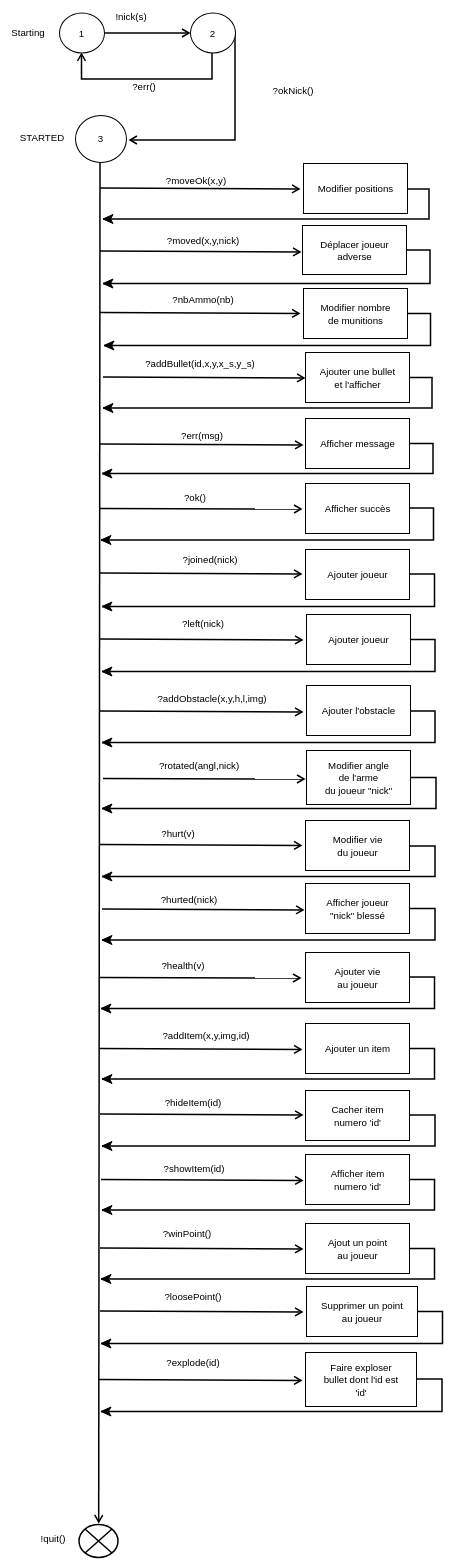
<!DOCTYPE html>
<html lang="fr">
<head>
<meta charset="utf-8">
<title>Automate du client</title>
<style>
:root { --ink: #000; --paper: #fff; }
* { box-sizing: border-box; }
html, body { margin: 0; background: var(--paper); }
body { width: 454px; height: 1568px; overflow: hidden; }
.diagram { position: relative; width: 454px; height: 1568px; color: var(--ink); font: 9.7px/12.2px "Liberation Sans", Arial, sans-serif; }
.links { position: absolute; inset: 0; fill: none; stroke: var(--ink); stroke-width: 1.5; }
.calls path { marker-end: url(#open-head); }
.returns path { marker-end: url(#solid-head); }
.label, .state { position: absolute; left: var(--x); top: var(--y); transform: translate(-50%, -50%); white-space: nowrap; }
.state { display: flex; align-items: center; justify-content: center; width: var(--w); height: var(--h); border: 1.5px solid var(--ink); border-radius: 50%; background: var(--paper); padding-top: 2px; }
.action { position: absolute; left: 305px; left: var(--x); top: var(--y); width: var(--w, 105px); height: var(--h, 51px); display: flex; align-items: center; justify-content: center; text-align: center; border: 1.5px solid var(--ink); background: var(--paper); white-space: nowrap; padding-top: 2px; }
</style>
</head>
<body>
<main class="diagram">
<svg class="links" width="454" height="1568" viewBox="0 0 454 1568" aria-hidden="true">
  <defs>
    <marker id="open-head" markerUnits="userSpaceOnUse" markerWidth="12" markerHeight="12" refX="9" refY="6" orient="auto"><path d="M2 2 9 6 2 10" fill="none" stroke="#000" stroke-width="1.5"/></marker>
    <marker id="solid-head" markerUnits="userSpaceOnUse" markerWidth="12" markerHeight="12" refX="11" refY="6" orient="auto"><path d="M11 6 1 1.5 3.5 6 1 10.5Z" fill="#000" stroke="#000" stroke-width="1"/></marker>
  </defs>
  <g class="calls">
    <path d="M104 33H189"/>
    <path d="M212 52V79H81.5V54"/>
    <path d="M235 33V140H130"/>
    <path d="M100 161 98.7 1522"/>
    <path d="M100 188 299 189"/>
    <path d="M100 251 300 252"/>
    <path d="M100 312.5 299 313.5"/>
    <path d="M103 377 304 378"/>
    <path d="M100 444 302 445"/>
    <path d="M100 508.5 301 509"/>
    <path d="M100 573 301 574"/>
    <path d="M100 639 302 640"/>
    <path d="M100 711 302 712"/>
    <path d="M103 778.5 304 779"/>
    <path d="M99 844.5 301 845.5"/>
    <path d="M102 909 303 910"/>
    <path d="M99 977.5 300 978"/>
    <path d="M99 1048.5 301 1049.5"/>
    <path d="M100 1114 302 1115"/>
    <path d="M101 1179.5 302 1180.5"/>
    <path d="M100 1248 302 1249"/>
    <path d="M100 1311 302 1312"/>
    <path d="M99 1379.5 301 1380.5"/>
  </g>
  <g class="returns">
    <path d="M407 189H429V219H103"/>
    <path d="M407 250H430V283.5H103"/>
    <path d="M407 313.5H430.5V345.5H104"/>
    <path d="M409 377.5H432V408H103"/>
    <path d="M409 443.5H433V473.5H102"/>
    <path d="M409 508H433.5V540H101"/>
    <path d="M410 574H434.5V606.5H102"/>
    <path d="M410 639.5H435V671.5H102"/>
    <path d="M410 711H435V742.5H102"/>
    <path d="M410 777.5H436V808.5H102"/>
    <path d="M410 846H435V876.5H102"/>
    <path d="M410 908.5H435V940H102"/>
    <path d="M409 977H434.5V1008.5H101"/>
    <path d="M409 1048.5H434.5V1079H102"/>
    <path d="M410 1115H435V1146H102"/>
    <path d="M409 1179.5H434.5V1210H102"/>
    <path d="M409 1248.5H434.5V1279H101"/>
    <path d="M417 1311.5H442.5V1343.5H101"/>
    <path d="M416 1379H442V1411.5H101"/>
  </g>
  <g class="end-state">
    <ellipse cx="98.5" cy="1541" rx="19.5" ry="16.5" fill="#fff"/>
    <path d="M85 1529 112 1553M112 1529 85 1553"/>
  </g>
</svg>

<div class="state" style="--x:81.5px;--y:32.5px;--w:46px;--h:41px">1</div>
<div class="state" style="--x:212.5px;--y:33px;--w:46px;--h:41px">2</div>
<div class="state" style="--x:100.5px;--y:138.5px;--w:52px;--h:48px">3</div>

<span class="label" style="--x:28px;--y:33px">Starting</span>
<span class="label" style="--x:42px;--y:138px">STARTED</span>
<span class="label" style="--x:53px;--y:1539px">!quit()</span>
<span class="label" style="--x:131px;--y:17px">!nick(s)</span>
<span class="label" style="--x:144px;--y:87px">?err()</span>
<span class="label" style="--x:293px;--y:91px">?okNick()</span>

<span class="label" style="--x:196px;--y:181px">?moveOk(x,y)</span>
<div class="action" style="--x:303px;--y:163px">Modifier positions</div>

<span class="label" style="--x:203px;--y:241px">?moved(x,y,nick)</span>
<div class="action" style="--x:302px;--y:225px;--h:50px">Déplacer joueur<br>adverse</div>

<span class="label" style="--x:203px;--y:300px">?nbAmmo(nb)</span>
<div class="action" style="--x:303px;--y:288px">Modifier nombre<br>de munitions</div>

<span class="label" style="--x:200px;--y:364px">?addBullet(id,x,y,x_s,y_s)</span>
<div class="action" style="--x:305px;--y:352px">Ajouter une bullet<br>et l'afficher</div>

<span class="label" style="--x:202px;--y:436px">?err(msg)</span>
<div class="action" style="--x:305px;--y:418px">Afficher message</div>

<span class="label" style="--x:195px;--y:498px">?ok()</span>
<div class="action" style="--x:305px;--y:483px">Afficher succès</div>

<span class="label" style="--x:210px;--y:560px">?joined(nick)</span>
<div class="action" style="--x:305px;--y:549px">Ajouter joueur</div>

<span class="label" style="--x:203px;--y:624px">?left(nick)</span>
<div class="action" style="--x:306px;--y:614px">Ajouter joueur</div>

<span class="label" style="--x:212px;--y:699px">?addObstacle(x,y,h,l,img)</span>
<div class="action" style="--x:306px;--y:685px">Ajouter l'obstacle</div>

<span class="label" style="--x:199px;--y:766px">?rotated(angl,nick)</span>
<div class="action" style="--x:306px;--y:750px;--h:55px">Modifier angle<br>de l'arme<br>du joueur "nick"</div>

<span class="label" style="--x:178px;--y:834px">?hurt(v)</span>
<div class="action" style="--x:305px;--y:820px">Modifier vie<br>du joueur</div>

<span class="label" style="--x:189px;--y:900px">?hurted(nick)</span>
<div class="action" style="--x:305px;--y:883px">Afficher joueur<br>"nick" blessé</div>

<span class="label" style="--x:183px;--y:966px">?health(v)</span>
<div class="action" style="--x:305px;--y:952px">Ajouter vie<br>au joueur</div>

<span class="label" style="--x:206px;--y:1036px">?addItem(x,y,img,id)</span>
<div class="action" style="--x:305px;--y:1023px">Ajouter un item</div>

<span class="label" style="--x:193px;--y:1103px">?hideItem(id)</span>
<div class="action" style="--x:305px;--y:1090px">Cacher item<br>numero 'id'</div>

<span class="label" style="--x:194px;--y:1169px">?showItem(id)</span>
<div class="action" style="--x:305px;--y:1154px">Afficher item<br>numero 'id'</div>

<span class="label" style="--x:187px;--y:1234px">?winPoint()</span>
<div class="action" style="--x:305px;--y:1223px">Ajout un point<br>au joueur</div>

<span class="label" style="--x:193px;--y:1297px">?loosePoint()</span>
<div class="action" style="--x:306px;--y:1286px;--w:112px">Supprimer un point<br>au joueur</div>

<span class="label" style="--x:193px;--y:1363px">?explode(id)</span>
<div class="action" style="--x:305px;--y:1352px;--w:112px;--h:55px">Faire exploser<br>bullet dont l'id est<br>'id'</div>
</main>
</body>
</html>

Exercise goal — Which lines of the listing contain the string "hidden"? Copy each of them.

Response below —
body { width: 454px; height: 1568px; overflow: hidden; }
<svg class="links" width="454" height="1568" viewBox="0 0 454 1568" aria-hidden="true">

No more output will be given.